A Sabbath observed would also mean more justice for the earth itself. Our addiction to frenetic activity actually results in a more polluted planet. Imagine if there were one day a week when we all stopped shopping and demanding the kinds of 24/7 services that force others to work and drive their cars and keep their lights on. What if once a week, the planet got to rest too? Now lest you think that this is some new-fangled, “woke” idea, it’s important to remember that ancient Jewish law required that once every seven years the fields were to lie fallow. A Sabbath rest for the earth.
So, Sabbath is about resistance and Sabbath is about justice. But Sabbath also does something deeply personal for us. It resets us. It reboots us. We are simply not made to work all of the time; to be engaged and stimulated every second. We, literally, can’t take it. This is such an important thing for us to learn that a Holy and Eternal God, not constricted by human frailty, rested on the seventh day of Creation as an example for us. Genesis 2:1-3 reads: “Thus the heavens and the earth were finished, and all their multitude. And on the seventh day God finished the work that God had done. So God blessed the seventh day and hallowed it, because on it God rested…”

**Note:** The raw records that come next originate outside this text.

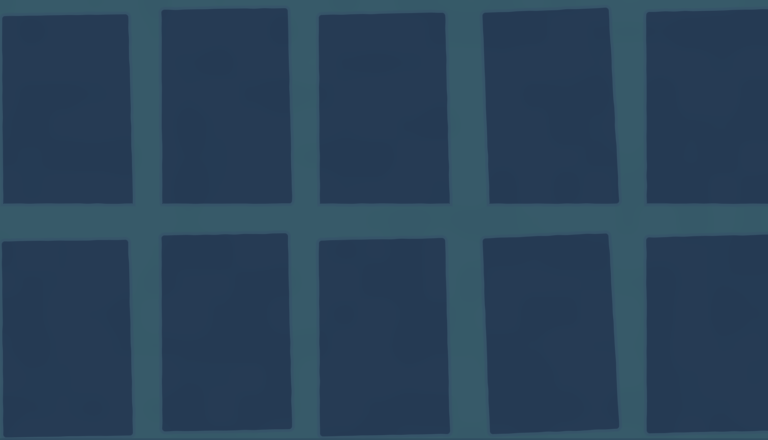
A Shadertoy shader for this pattern:

```glsl
// Two rows of five dark blue panes on a muted teal wall, each slightly crooked.
// Every pane is a sheared, flared rounded box; both rows share the column shapes,
// and a straight bar trims the foot of the upper row. Lengths are canvas heights.

const int COLUMNS = 5;
const int ROWS = 2;
const float ROW_PITCH = 0.5125;
const vec2 PANE_SIZE = vec2(0.287, 0.445);
const float PANE_FLARE = 0.008;
const float CORNER_RADIUS = 0.007;
const float BAR_TOP = 0.4626;

const vec3 PANE_COLOR = vec3(0.147, 0.230, 0.328);
const vec3 WALL_COLOR = vec3(0.214, 0.352, 0.410);
const vec3 RIM_COLOR = vec3(0.212, 0.330, 0.410);

// Per column: left edge, top edge, sideways lean, upward tilt
const vec4 COLUMN_SHAPES[COLUMNS] = vec4[COLUMNS](
    vec4(0.0045, 0.0363, 0.003, 0.014),
    vec4(0.3670, 0.0227, 0.002, 0.016),
    vec4(0.7245, 0.0340, 0.003, 0.019),
    vec4(1.0965, 0.0295, 0.017, 0.042),
    vec4(1.4690, 0.0272, 0.001, 0.022));

float hash(vec2 cell) {
    vec3 h = fract(cell.xyx * 0.1031);
    h += dot(h, h.yzx + 33.33);
    return fract((h.x + h.y) * h.z);
}

float valueNoise(vec2 p) {
    vec2 cell = floor(p);
    vec2 f = fract(p);
    f = f * f * (3.0 - 2.0 * f);
    float low = mix(hash(cell), hash(cell + vec2(1.0, 0.0)), f.x);
    float high = mix(hash(cell + vec2(0.0, 1.0)), hash(cell + 1.0), f.x);
    return mix(low, high, f.y);
}

float roundedBox(vec2 p, vec2 halfSize, float radius) {
    vec2 q = abs(p) - halfSize + radius;
    return length(max(q, 0.0)) + min(max(q.x, q.y), 0.0) - radius;
}

// Distance to one crooked pane; p runs downward from the top of its row
float paneDistance(vec2 p, vec4 shape) {
    vec2 local = p - shape.xy;
    float drop = local.y / PANE_SIZE.y;
    local.x -= shape.z * drop;
    local.y += shape.w * local.x;
    vec2 size = PANE_SIZE + vec2(PANE_FLARE * drop, 0.0);
    return roundedBox(local - 0.5 * size, 0.5 * size, CORNER_RADIUS);
}

float allPanes(vec2 p) {
    float nearest = 1.0;
    for (int row = 0; row < ROWS; row++) {
        vec2 rowPoint = p - vec2(0.0, float(row) * ROW_PITCH);
        for (int column = 0; column < COLUMNS; column++) {
            float d = paneDistance(rowPoint, COLUMN_SHAPES[column]);
            if (row == 0) d = max(d, p.y - BAR_TOP);
            nearest = min(nearest, d);
        }
    }
    return nearest;
}

void mainImage(out vec4 fragColor, in vec2 fragCoord) {
    vec2 p = fragCoord / iResolution.y;
    p.y = 1.0 - p.y;
    float softness = max(0.002, 0.75 / iResolution.y);

    // Slight unevenness along the cut edges
    float wobble = 0.0014 * (valueNoise(p * 45.0) - 0.5);
    float d = allPanes(p) + wobble;

    // Wall with a faint bluish rim around each pane
    vec3 color = mix(RIM_COLOR, WALL_COLOR, smoothstep(0.004, 0.009, d));
    color = mix(PANE_COLOR, color, smoothstep(-softness, softness, d));

    // Thin shadow along the base and gentle mottling
    float base = smoothstep(0.996 - softness, 0.996 + softness, p.y);
    color = mix(color, PANE_COLOR, 0.35 * base);
    color += 0.006 * (valueNoise(p * 14.0) - 0.5);

    fragColor = vec4(color, 1.0);
}
```
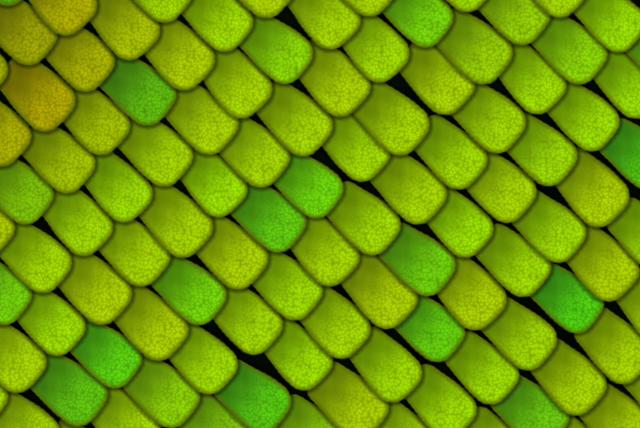
A WebGL 1 fragment shader for this pattern:

```glsl
precision highp float;

uniform vec2 u_resolution;

// Lattice of scales, in units of canvas height
const vec2 ORIGIN = vec2(0.727, 0.570);
const vec2 ROW_STEP = vec2(0.130, -0.081);
const vec2 SIDE_STEP = vec2(0.0957, 0.080);
const vec2 ROW_BEND = vec2(-0.0015, -0.0019);

const vec3 GAP = vec3(0.015, 0.04, 0.008);
const vec3 ROOT_GREEN = vec3(0.36, 0.53, 0.01);
const vec3 TIP_GREEN = vec3(0.56, 0.82, 0.01);
const vec3 RIM_OLIVE = vec3(0.34, 0.40, 0.02);

vec2 hash2(vec2 p) {
  vec3 q = fract(vec3(p.xyx) * vec3(0.1031, 0.1030, 0.0973));
  q += dot(q, q.yzx + 33.33);
  return fract((q.xx + q.yz) * q.zy);
}

// Distance to the nearest scattered point
float cellular(vec2 p) {
  vec2 cell = floor(p);
  float nearest = 2.0;
  for (int y = -1; y <= 1; y++) {
    for (int x = -1; x <= 1; x++) {
      vec2 c = cell + vec2(float(x), float(y));
      nearest = min(nearest, length(c + hash2(c + 50.0) - p));
    }
  }
  return nearest;
}

float layeredSines(vec2 p) {
  return (sin(p.x + 1.3 * p.y) + sin(1.7 * p.y - 0.8 * p.x + 1.0)
    + 0.5 * sin(2.9 * p.x + 2.3 * p.y)) / 2.5;
}

vec2 latticePoint(vec2 id) {
  return ORIGIN + id.x * ROW_STEP + id.y * SIDE_STEP + id.x * id.x * ROW_BEND;
}

vec2 solveLattice(vec2 v) {
  float det = ROW_STEP.x * SIDE_STEP.y - ROW_STEP.y * SIDE_STEP.x;
  return vec2(v.x * SIDE_STEP.y - v.y * SIDE_STEP.x,
              ROW_STEP.x * v.y - ROW_STEP.y * v.x) / det;
}

vec2 latticeCoord(vec2 p) {
  vec2 g = solveLattice(p - ORIGIN);
  for (int k = 0; k < 2; k++) {
    g = solveLattice(p - ORIGIN - ROW_BEND * g.x * g.x);
  }
  return g;
}

// Blunt tile: x runs from the narrow root to the arched tip
float scaleDistance(vec2 q) {
  q.y /= mix(0.80, 1.0, smoothstep(-0.09, 0.02, q.x));
  q.x += 2.2 * q.y * q.y + 0.006;
  const float radius = 0.036;
  vec2 d = abs(q) - vec2(0.090, 0.063) + radius;
  return length(max(d, 0.0)) + min(max(d.x, d.y), 0.0) - radius;
}

vec3 scaleColor(vec2 q, float d, vec2 center, vec2 rnd, float grain) {
  vec3 body = mix(ROOT_GREEN, TIP_GREEN, smoothstep(-0.075, 0.045, q.x));

  // Hue of each scale, with an olive patch at the upper left
  body *= mix(vec3(1.0), vec3(1.12, 0.93, 1.0), rnd.x);
  body = mix(body, body * vec3(0.52, 0.93, 1.0) + vec3(0.0, 0.0, 0.05),
             smoothstep(0.70, 1.0, rnd.y));
  float olive = 1.0 - smoothstep(0.05, 0.5, length(center - vec2(0.0, 0.88)));
  body *= mix(vec3(1.0), vec3(1.04, 0.78, 1.0), olive);

  // Mottling and fine grain
  body *= 1.0 + 0.05 * layeredSines(q * 75.0 + rnd * 20.0);
  body *= 1.0 + 0.28 * (0.42 - grain) * smoothstep(-0.06, 0.04, q.x);

  return mix(RIM_OLIVE, body, smoothstep(-0.003, 0.016, -d));
}

void main() {
  vec2 p = gl_FragCoord.xy / u_resolution.y;
  float soft = max(0.003, 1.0 / u_resolution.y);
  float grain = cellular(p * 130.0);
  vec2 home = floor(latticeCoord(p) + 0.5);
  vec3 color = GAP * (1.0 + 0.5 * layeredSines(p * 30.0));

  // Later rows first, so each tip covers the root of the next scale
  for (int i = 1; i >= -1; i--) {
    for (int j = -1; j <= 1; j++) {
      vec2 id = home + vec2(float(i), float(j));
      vec2 rnd = hash2(id + 120.0);
      vec2 jitter = hash2(id + 170.0) - 0.5;
      vec2 center = latticePoint(id) + jitter * 0.020;

      float angle = -0.73 + 0.18 * (rnd.y - 0.5);
      vec2 axis = vec2(cos(angle), sin(angle));
      vec2 offset = p - center;
      vec2 q = vec2(dot(offset, axis), dot(offset, vec2(-axis.y, axis.x)));
      q /= 0.96 + 0.09 * rnd.x;

      float d = scaleDistance(q) + 0.0009 * layeredSines(p * 260.0);
      float shadow = mix(0.55, 1.0, smoothstep(0.0, 0.014, d));
      float cover = 1.0 - smoothstep(-soft, soft, d);
      color = mix(color * shadow, scaleColor(q, d, center, rnd, grain), cover);
    }
  }

  gl_FragColor = vec4(clamp(color, 0.0, 1.0), 1.0);
}
```
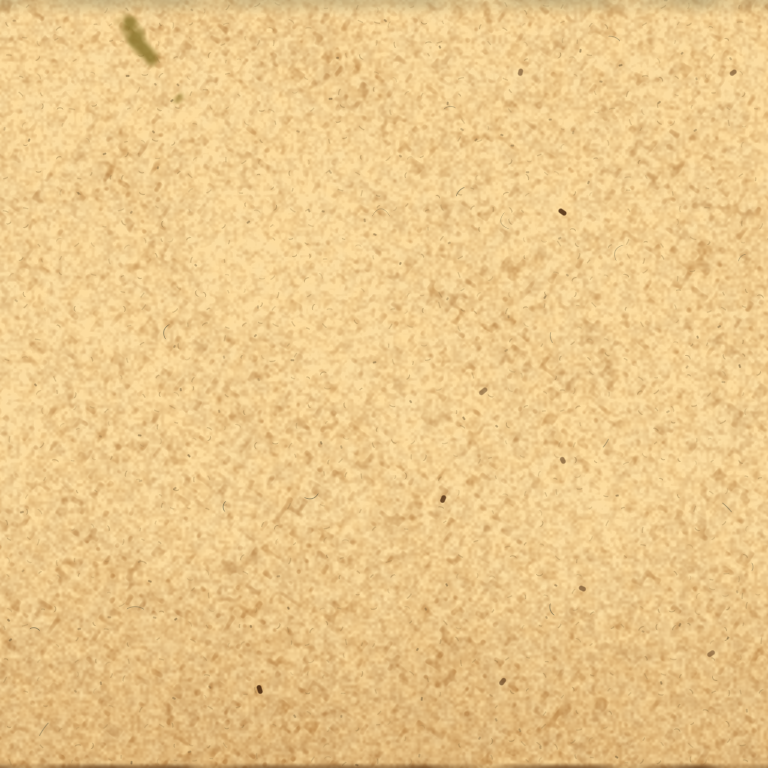
A WebGL 1 fragment shader for this texture:

```glsl
precision highp float;
// Aged buff paper: layered value noise drives a tone from pale cream to tan,
// darker towards the foot. Jittered grids scatter flecks, fibres and dark
// specks over it, with an olive stain and worn rims laid on top.

uniform vec2 u_resolution;

#define PALE vec3(0.980, 0.850, 0.608)
#define TAN vec3(0.810, 0.630, 0.390)
#define OLIVE vec3(0.50, 0.42, 0.13)
#define BASE_TONE 0.13
#define FOOT_SHADE 0.46
#define GRAIN_SCALE 150.0
#define GRAIN_DEPTH 0.95
#define PIT_DEPTH 0.60
#define MOTTLE_DEPTH 0.36
#define EDGE_SOFTNESS 0.0012

// Hashes without sine
float hash12(vec2 p) {
  vec3 q = fract(vec3(p.xyx) * 0.1031);
  q += dot(q, q.yzx + 33.33);
  return fract((q.x + q.y) * q.z);
}

vec3 hash32(vec2 p) {
  vec3 q = fract(vec3(p.xyx) * vec3(0.1031, 0.1030, 0.0973));
  q += dot(q, q.yxz + 33.33);
  return fract((q.xxy + q.yzz) * q.zyx);
}

float noise(vec2 p) {
  vec2 i = floor(p);
  vec2 f = fract(p);
  f = f * f * (3.0 - 2.0 * f);
  float low = mix(hash12(i), hash12(i + vec2(1.0, 0.0)), f.x);
  float high = mix(hash12(i + vec2(0.0, 1.0)), hash12(i + 1.0), f.x);
  return mix(low, high, f.y);
}

float fbm(vec2 p) {
  float sum = 0.0;
  float weight = 0.5;
  for (int i = 0; i < 4; i++) {
    sum += weight * noise(p);
    p = mat2(1.6, 1.2, -1.2, 1.6) * p + 17.3;
    weight *= 0.5;
  }
  return sum / 0.9375;
}

float softEdge(float d) {
  float width = max(EDGE_SOFTNESS, 0.7 / u_resolution.y);
  return 1.0 - smoothstep(-width, width, d);
}

// One bent, randomly turned stroke in some cells; size = half length, half width
float strokes(vec2 p, float cells, float chance, vec2 size, float bend, float seed) {
  vec2 cell = floor(p * cells);
  vec3 place = hash32(cell + seed);
  vec3 look = hash32(cell + seed + 71.0);
  float margin = min(0.45, (size.x + size.y) * cells * 1.3);
  vec2 q = p - (cell + mix(vec2(margin), vec2(1.0 - margin), place.xy)) / cells;
  float angle = 6.2832 * look.x;
  float c = cos(angle);
  float s = sin(angle);
  q = mat2(c, s, -s, c) * q;
  q.y += bend * (look.y - 0.5) * q.x * q.x / size.x;
  float halfLength = size.x * mix(0.4, 1.0, look.z);
  float d = length(vec2(max(abs(q.x) - halfLength, 0.0), q.y)) - size.y;
  return softEdge(d) * step(place.z, chance) * mix(0.45, 1.0, look.y);
}

float segment(vec2 p, vec2 a, vec2 b) {
  vec2 ab = b - a;
  return length(p - a - ab * clamp(dot(p - a, ab) / dot(ab, ab), 0.0, 1.0));
}

void main() {
  vec2 p = gl_FragCoord.xy / u_resolution;
  vec2 turned = mat2(0.82, 0.57, -0.57, 0.82) * p + 3.0;

  // Paper tone: grain, pits, broad mottling and the shaded foot
  float grain = 0.5 * noise(turned * GRAIN_SCALE)
              + 0.5 * noise(p * GRAIN_SCALE * 1.7 + 40.0) - 0.5;
  float mottle = fbm(turned * 7.0) - 0.5;
  float pits = smoothstep(0.62, 0.97, noise(turned * GRAIN_SCALE * 0.75 + 90.0));
  float foot = pow(smoothstep(0.48, -0.02, p.y + 0.12 * mottle), 1.5);
  float tone = BASE_TONE + FOOT_SHADE * foot + GRAIN_DEPTH * grain
             + MOTTLE_DEPTH * mottle + PIT_DEPTH * pits * (0.8 + mottle);
  vec3 color = mix(PALE, TAN, clamp(tone, -0.06, 1.3));
  color += vec3(0.012, -0.004, -0.022) * (noise(turned * 65.0) - 0.5);

  // Scattered flecks, curved fibres and dark specks
  float flecks = strokes(p, 46.0, 0.42, vec2(0.0035, 0.0007), 0.8, 5.0);
  float dots = strokes(turned, 27.0, 0.16, vec2(0.0012, 0.0012), 0.0, 23.0);
  float fibres = strokes(p, 13.0, 0.13, vec2(0.0110, 0.0005), 1.6, 47.0);
  float specks = strokes(turned, 10.0, 0.08, vec2(0.0035, 0.0030), 0.0, 31.0);
  color = mix(color, vec3(0.56, 0.45, 0.26), 0.45 * flecks);
  color = mix(color, vec3(0.45, 0.36, 0.21), 0.60 * dots);
  color = mix(color, vec3(0.36, 0.35, 0.25), 0.70 * fibres);
  color = mix(color, vec3(0.28, 0.15, 0.05), 0.95 * specks);

  // Olive stain: a ragged streak and a drop below it
  float streak = segment(p, vec2(0.165, 0.972), vec2(0.195, 0.925));
  float drop = length(p - vec2(0.233, 0.875)) + 0.004;
  float ragged = min(streak, drop) + 0.016 * (noise(p * 75.0) - 0.5);
  color = mix(color, OLIVE, 0.75 * (1.0 - smoothstep(0.001, 0.015, ragged)));

  // Worn rims: grey along the top, brown along the bottom
  float wear = noise(vec2(p.x * 22.0, 4.0));
  float topRim = smoothstep(0.975, 1.003, p.y) * mix(0.2, 0.6, wear);
  float bottomRim = (1.0 - smoothstep(0.0, 0.008, p.y)) * mix(0.15, 0.8, wear);
  color = mix(color, vec3(0.64, 0.59, 0.43), topRim);
  color = mix(color, vec3(0.38, 0.24, 0.11), bottomRim);

  gl_FragColor = vec4(clamp(color, 0.0, 1.0), 1.0);
}
```
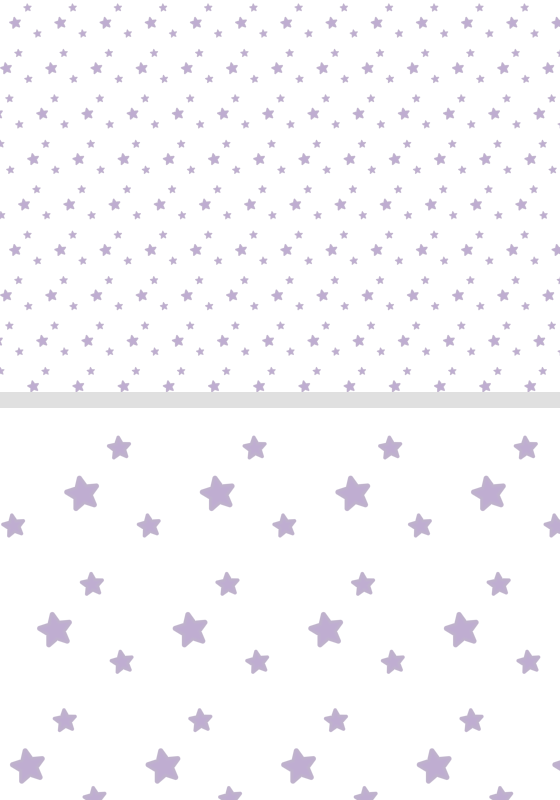
Top, the full canvas; bottom, a detail of the centre.
A Shadertoy shader for this pattern:

```glsl
const float PI = 3.14159265;
const vec2 REPEATS = vec2(12.39, 8.627);  // cells across and down
const float ROW_SHIFT = 0.2;              // leftward drift of each lower row

const vec3 PAPER = vec3(1.0);
const vec3 LILAC = vec3(0.75, 0.68, 0.82);
const vec3 RIM = vec3(0.75, 0.70, 0.80);

mat2 rotation(float angle) {
    float c = cos(angle), s = sin(angle);
    return mat2(c, s, -s, c);
}

// Signed distance to a plump five-pointed star with rounded tips
float starDistance(vec2 p, float radius) {
    float rounding = 0.14 * radius;
    float halfSector = PI / 5.0;
    float angle = mod(atan(p.x, p.y) + halfSector, 2.0 * halfSector) - halfSector;
    vec2 folded = length(p) * vec2(sin(abs(angle)), cos(angle));

    vec2 tip = vec2(0.0, radius - rounding);
    vec2 notch = 0.41 * radius * vec2(sin(halfSector), cos(halfSector));
    vec2 edge = notch - tip;
    vec2 fromTip = folded - tip;
    float along = clamp(dot(fromTip, edge) / dot(edge, edge), 0.0, 1.0);
    float side = sign(edge.x * fromTip.y - edge.y * fromTip.x);
    return side * length(fromTip - edge * along) - rounding;
}

// Offset to the nearest copy of a point on the slanted lattice, y upward
vec2 latticeOffset(vec2 p, vec2 center) {
    vec2 d = p - center;
    float row = round(d.y);
    d.x += ROW_SHIFT * row;
    d.y -= row;
    d.x -= round(d.x);
    return vec2(d.x, -d.y);
}

float latticeStar(vec2 p, vec2 center, float radius, float tilt) {
    return starDistance(rotation(-tilt) * latticeOffset(p, center), radius);
}

void mainImage(out vec4 fragColor, in vec2 fragCoord) {
    // Cell coordinates measured from the upper left
    vec2 uv = fragCoord / iResolution.xy;
    vec2 p = vec2(uv.x, 1.0 - uv.y) * REPEATS;
    float pixel = REPEATS.y / iResolution.y;

    // One large star and two small companions per cell
    float d = latticeStar(p, vec2(0.339, 0.506), 0.136, 0.20);
    d = min(d, latticeStar(p, vec2(0.610, 0.171), 0.093, 0.10));
    d = min(d, latticeStar(p, vec2(0.831, 0.741), 0.093, 0.17));

    // Lilac fill with a faint greyer rim
    vec3 ink = mix(LILAC, RIM, smoothstep(-0.030, -0.008, d));
    float coverage = 1.0 - smoothstep(-0.75 * pixel, 0.75 * pixel, d);
    fragColor = vec4(mix(PAPER, ink, coverage), 1.0);
}
```
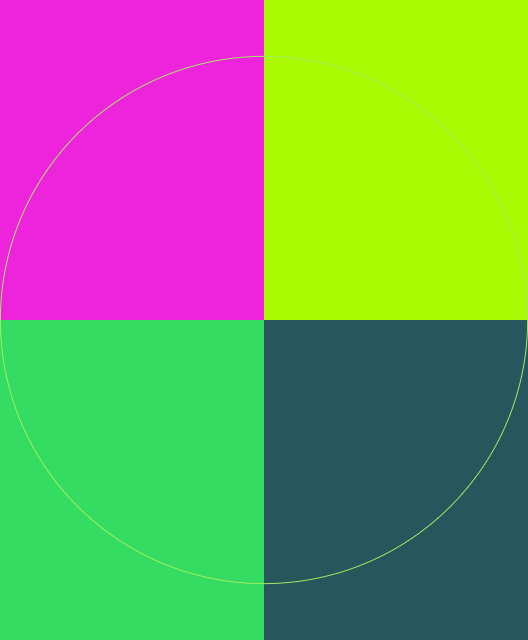
This background is drawn by a WebGL 1 fragment shader. Its source:

```glsl
precision highp float;
// Four flat colour quadrants meeting at the centre of the canvas, with a
// hairline ring that spans its shorter side. Edges are antialiased by
// comparing signed distances with the size of one pixel.

uniform vec2 u_resolution;

const vec3 MAGENTA = vec3(0.935, 0.142, 0.868);
const vec3 LIME = vec3(0.661, 0.980, 0.008);
const vec3 GREEN = vec3(0.204, 0.862, 0.382);
const vec3 SLATE = vec3(0.152, 0.340, 0.361);
const vec3 RING_COLOR = vec3(0.640, 0.935, 0.380);

const float RING_RADIUS = 0.4993;
const float RING_HALF_WIDTH = 0.0009;

// Coverage of the side where the signed distance is positive.
float coverage(float dist, float pixel) {
    return clamp(0.5 + dist / pixel, 0.0, 1.0);
}

// Coverage of a circular stroke centred on the origin.
float ring(vec2 p, float radius, float halfWidth, float pixel) {
    return coverage(halfWidth - abs(length(p) - radius), pixel);
}

// Four colours split by the two axes.
vec3 quadrants(vec2 p, float pixel) {
    float right = coverage(p.x, pixel);
    float top = coverage(p.y, pixel);
    vec3 lower = mix(GREEN, SLATE, right);
    vec3 upper = mix(MAGENTA, LIME, right);
    return mix(lower, upper, top);
}

void main() {
    // Centred coordinates, one unit per shorter side.
    float pixel = 1.0 / min(u_resolution.x, u_resolution.y);
    vec2 p = (gl_FragCoord.xy - 0.5 * u_resolution) * pixel;

    vec3 color = quadrants(p, pixel);
    float stroke = ring(p, RING_RADIUS, RING_HALF_WIDTH, pixel);
    color = mix(color, RING_COLOR, stroke);

    gl_FragColor = vec4(color, 1.0);
}
```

Sabbath is an incredible gift, because it allows us to experience again this fleeting gift called being alive. We so often miss the devastating beauty of the ordinary. We don’t even see sunsets or feel the heartbeat of a lover or taste all the notes in a wine. We eat on the run and multitask and fret and worry and fall into bed only to get up and do it all over again – until one day we never do it again.
There is an old Jewish Sabbath prayer about the fleeting nature of our lives and what we miss because we do not pause to see. And it goes like this: “Days pass, years vanish, and we walk sightless among miracles.”
Sabbath rest is about making time to see the miracles; to open one’s eyes to the glory of being alive. And Sabbath is also about building a world in which Maria Fernandes and child workers in Haiti and the tech slaves in China all have the same God-given right.
“Remember the Sabbath day, and keep it holy.”